. He sent an email, indicating he had put his heart and soul into it and he hoped it would impress.
The CD has an impressive list of tunes, with composers including Benny Golson
, George Gershwin
and Thelonious Monk
, in addition to Weiss originals. Weiss overdubs over an improvised first take to create a duet effect on several tracks, sometimes more than once to create a fugue or trio effect. Weiss has, with his trusty ax, a lot of soul and, with a good deal of physical effort, created a musical quirk.
Different, yet indefinable and unclassifiable. It is impossible to label this music or put it firmly in a box. It is not free formnot strictly improvisedbut something in between. On the Monk tune "Straight, No Chaser," Weiss delivers an education in speed. How quickly his fingers move up and down the keys in scales, how seamlessly the breaks in registers are made, yet the tune remains strong and present, undeniably Monk. Gershwin's "Summertime" is treated to Weiss's inimitable take, the notes tossed like feathers to the wind, though the tune remains discernible in many places, improvised to within a note of its life.
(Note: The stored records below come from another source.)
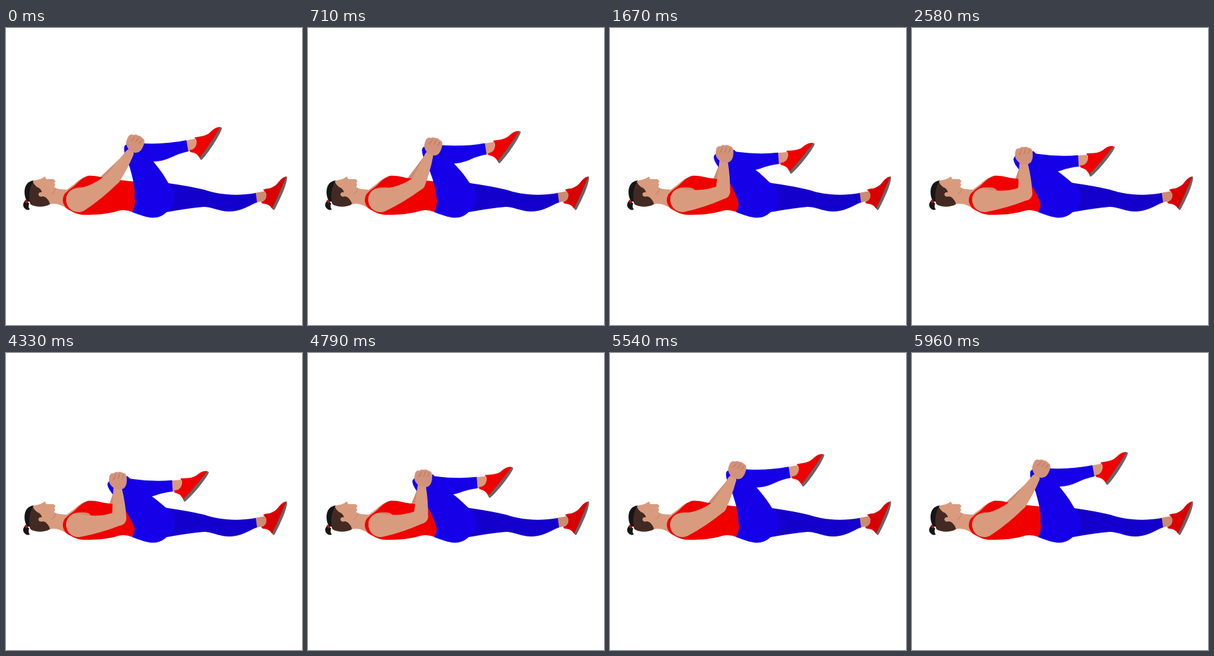
These frames come from a looping animation (448x450 px, 6 s). An HTML page:

```html
<!DOCTYPE html>
<html lang="en">
<head>
<meta charset="utf-8">
<title>Knee to chest stretch</title>
<style>
  @property --p { syntax: "<number>"; inherits: true; initial-value: 0; }
  html, body { margin: 0; width: 100%; height: 100%; overflow: hidden; background: #fff; }
  svg {
    display: block; width: 448px; height: 450px;
    --skin: #d99b7e; --shade: #cb8c70; --near: #1500e8; --far: #1400cc; --red: #f00000;
    animation: pull 6s infinite;
  }
  /* --p: 0 = leg released, 1 = knee pulled in */
  @keyframes pull {
    0% { --p: 0; }
    2.5% { --p: 0; animation-timing-function: cubic-bezier(.33, .1, .4, 1); }
    43% { --p: 1; }
    71.8% { --p: 1; animation-timing-function: cubic-bezier(.4, 0, .55, 1); }
    99.3%, 100% { --p: 0; }
  }
  .skin { fill: var(--skin); }
  .shade { fill: var(--shade); }
  .near { fill: var(--near); }
  .far { fill: var(--far); }
  .red { fill: var(--red); }
  .sole { fill: #666; }
  .line { fill: none; stroke: #b97b61; stroke-width: 1.3; stroke-linecap: round; }
  #thigh { transform-origin: 222px 262px; transform: rotate(calc(var(--p) * -20deg)); }
  #shin { transform-origin: 195px 189px; transform: rotate(calc(var(--p) * 26.7deg)); }
  #hand {
    transform-origin: 0 0;
    transform: translate(calc(195px - var(--p) * 25.5px), calc(175px + var(--p) * 18.5px))
               rotate(calc(22deg - var(--p) * 22deg));
  }
</style>
</head>
<body>
<svg id="stage" viewBox="0 0 448 450">
  <!-- straight leg -->
  <path class="shade" d="M376 250 L393 247 L396 260 L378 265Z"/>
  <path class="far" d="M240 234 L245 235 Q274 239 300 245 C318 251 344 256 378 250 L380 264 C366 270 356 278 336 278 C320 277 312 271 299 271 Q276 273 243 279Z"/>
  <path d="M391 247 L389 245 Q394 243 399 243 Q409 239 412 234 C416 229 420 225 425 225 L422 236 L404.500 275 L402 273 Q398 266 388 266 L386 263 Q393 262 394 256 Q395 250 391 247Z" fill="#d80000"/>
  <path class="sole" d="M424 225 L425.500 227 Q424.500 236 419 249 Q413 263 406.500 275 L404.500 276 L403 273 Q409.500 260 414.500 248 Q420 236 424 225Z"/>

  <path id="farArm" class="shade"/>

  <!-- neck and head -->
  <path class="skin" d="M40 232 C46 230 50 230 54 228 L59 225 L61 229 L72 229 L75 232 L73 235 L74.500 237 L73 241 Q75 243 80 244 L92 245 L104 236 Q111 229 119 226 L102 262 L92 274 Q80 264 66 267 L50 262 L36 248Z"/>
  <path class="line" d="M75 243 Q75 248 69 252" stroke-opacity=".5"/>
  <path d="M40 232 C33 240 32 256 37 267 C45 272 58 272 66.500 267 Q66 262 60 256.500 L56 255 Q50 257 49 252 Q50 248 54.500 249 Q53 243 47 241 Q42 237 40 232Z" fill="#422a22"/>
  <path d="M42 231 C36 240 34 251 36 263 L32 263 C27 255 26 240 34 234 Q38 231 42 231Z" fill="#161616"/>
  <path d="M31 261 C25 263 25 270 28 273 Q31 277 36 275 Q33 271 35 266Z" fill="#161616"/>
  <path d="M29 260 L33 263 L32 266 L28 263Z" fill="#b80f0f"/>

  <!-- torso -->
  <path class="red" d="M89 251 Q95 245 101 241 C110 234 114 227 124 224 C136 223 144 227 156 228 Q174 231 200 233 L204 262 L192 279 Q180 274 170 277 C154 282 138 283 118 283 C106 283 99 277 94 275 C85 268 84 259 89 251Z"/>
  <path class="shade" d="M91 257 C94 246 103 241 114 241.500 C121 241 125 242 128 245 L124 258Z"/>

  <!-- bent leg -->
  <path class="near" d="M191 279 Q194.500 272 195.500 263 L194 253 L214 234 L243 235 C253 241 256 250 255 262 C254 270 248 275 243 279 C238 284 231 287.500 222 287.500 C212 287 202 283 191 279Z"/>
  <g id="thigh">
    <path class="near" d="M195 257 Q195 240 191 225 Q188 211 182 197 Q178 187 179 180 Q180 176 186 175.500 L212 178 L222 201 Q231 212 238 222 L244 232 L252 246 L236 268 L210 272Z"/>
    <g id="shin">
      <path class="skin" d="M270 171 L287 167.500 L289 180 L280 187 L272 187Z"/>
      <path class="near" d="M184 177 Q196 173 212 175 Q244 176 273 170 L276 187 Q262 190 250 196 Q237 202 222 202.500 L202 204 L186 190Z"/>
      <path class="red" d="M287 168 L285 166 Q290 165 296 164 Q305 162 309 158 C314 153 318 150 324 150 L325 156 L295 199 L291 194 Q288 189 279 188 L278 185 Q286 184 288 177 Q289 171 287 168Z"/>
      <path class="sole" d="M324.500 150 L327 151.500 Q325 159 313.500 177 Q305 190 297 199 L295 200 L293 197 Q302 185 310 173 Q319 160 324.500 150Z"/>
    </g>
  </g>

  <!-- near arm -->
  <path id="upper" class="skin"/>
  <path id="fore" class="skin"/>
  <g id="hand">
    <path fill="#d3937a" d="M-13 -7 Q-11 -12 -7 -11 Q-4 -14 0 -13 Q4 -14.500 7 -12 Q12 -12 13 -6 Q14 2 12 7 Q10 12 5 13 L-3 13 Q-11 9 -13 3 Q-14 -2 -13 -7Z"/>
    <path class="line" d="M-4 -9 Q-4 -5 -7 -2 M2 -10 Q2 -6 0 -3 M8 -9 Q8 -5 6 -3"/>
  </g>
</svg>
<script>
  const stage = document.getElementById("stage");
  const part = id => document.getElementById(id);
  const [upper, fore, farArm] = ["upper", "fore", "farArm"].map(part);
  const SHOULDER = [109.5, 260.5], UPPER = 62.5, FORE = 44.5;

  // Tapered limb between two round joints; top and under bend its two sides.
  function limb(el, [ax, ay], ra, [bx, by], rb, top = 0, under = 0) {
    const d = Math.hypot(bx - ax, by - ay);
    const nx = (ay - by) / d, ny = (bx - ax) / d;
    const at = (x, y, r) => `${(x + nx * r).toFixed(2)} ${(y + ny * r).toFixed(2)}`;
    const mx = (ax + bx) / 2, my = (ay + by) / 2, rm = (ra + rb) / 2;
    el.setAttribute("d",
      `M${at(ax, ay, ra)} A${ra} ${ra} 0 0 1 ${at(ax, ay, -ra)}` +
      `Q${at(mx, my, top - rm)} ${at(bx, by, -rb)}` +
      `A${rb} ${rb} 0 0 1 ${at(bx, by, rb)}` +
      `Q${at(mx, my, under + rm)} ${at(ax, ay, ra)}Z`);
  }

  function elbowFor([wx, wy]) {
    const [sx, sy] = SHOULDER;
    const d = Math.hypot(wx - sx, wy - sy);
    const cos = (UPPER ** 2 + d ** 2 - FORE ** 2) / (2 * UPPER * d);
    const a = Math.atan2(wy - sy, wx - sx) + Math.acos(Math.min(1, cos));
    return [sx + UPPER * Math.cos(a), sy + UPPER * Math.sin(a)];
  }

  function draw() {
    const p = parseFloat(getComputedStyle(stage).getPropertyValue("--p")) || 0;
    const wrist = [187 - 18 * p, 190 + 16 * p];
    const elbow = elbowFor(wrist);
    limb(upper, SHOULDER, 18.5, elbow, 11, 11, 3);
    limb(fore, elbow, 11, wrist, 6.5, 0, 2);
    limb(farArm, [elbow[0] - 17, elbow[1] + 6], 7, [183 - 12 * p, 196 + 9 * p], 6);
    requestAnimationFrame(draw);
  }
  draw();
</script>
</body>
</html>
```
"Dark Eyes" is improvised to the extreme, while "Transfiguration" crescendos from a mesmerizing opening to dizzying middle section and interplay of instruments. Throughout the CD, Weiss explores the extremities of his ax, the instrument through which he expresses his quirky and altruistic take on life.
It is not so much about the actual result, but more about being (almost) part of the process. Weiss, seeking to share the art of making musiceven the technical siderevealed many of the discussions he had with producers, studios, printers, CD producers and photographers via email, making it possible to watch the birth of a CD, from concept to finish, which has been a privilege in itself.
Weiss recently explained that he wanted this CDpossibly his final one to ensure a mark was left to show that "Mr. Weiss had passed this way." He needn't worry; many people will remember Weiss and he is not done yet by any meansnot for a long time.
While this CD is not a free form recording per se
, Weiss has achieved something completely different; the sounds are unique and from the heart. Weiss expressed that he wanted to play his emotions on the album, playing music from the spirit; he prepared physically and mentally for this change in direction and it was clearly worthwhile. Weiss's venture into free form opened up his soul, he has said, and this comes across in the playing.
A player who ventures so far off their previously driven road is awe- inspiring. What Weiss has achieved is , well, a Weiss CD: intricate yet simple, a release of emotion.A Giant Step Out and Back
is an album which takes more than one listen as it is so different from what might be expected from Weiss, but is one to enjoy. From the opening, "A Trane of Thought" to the final "Warm Up," the music is interesting, different and surprising.
The introduction on the inner sleeve states, "A free jazz recording by the undisputed master of the jazz clarinet." Weiss said recently," I just did my thing and let God sort out the pieces." He did a great job.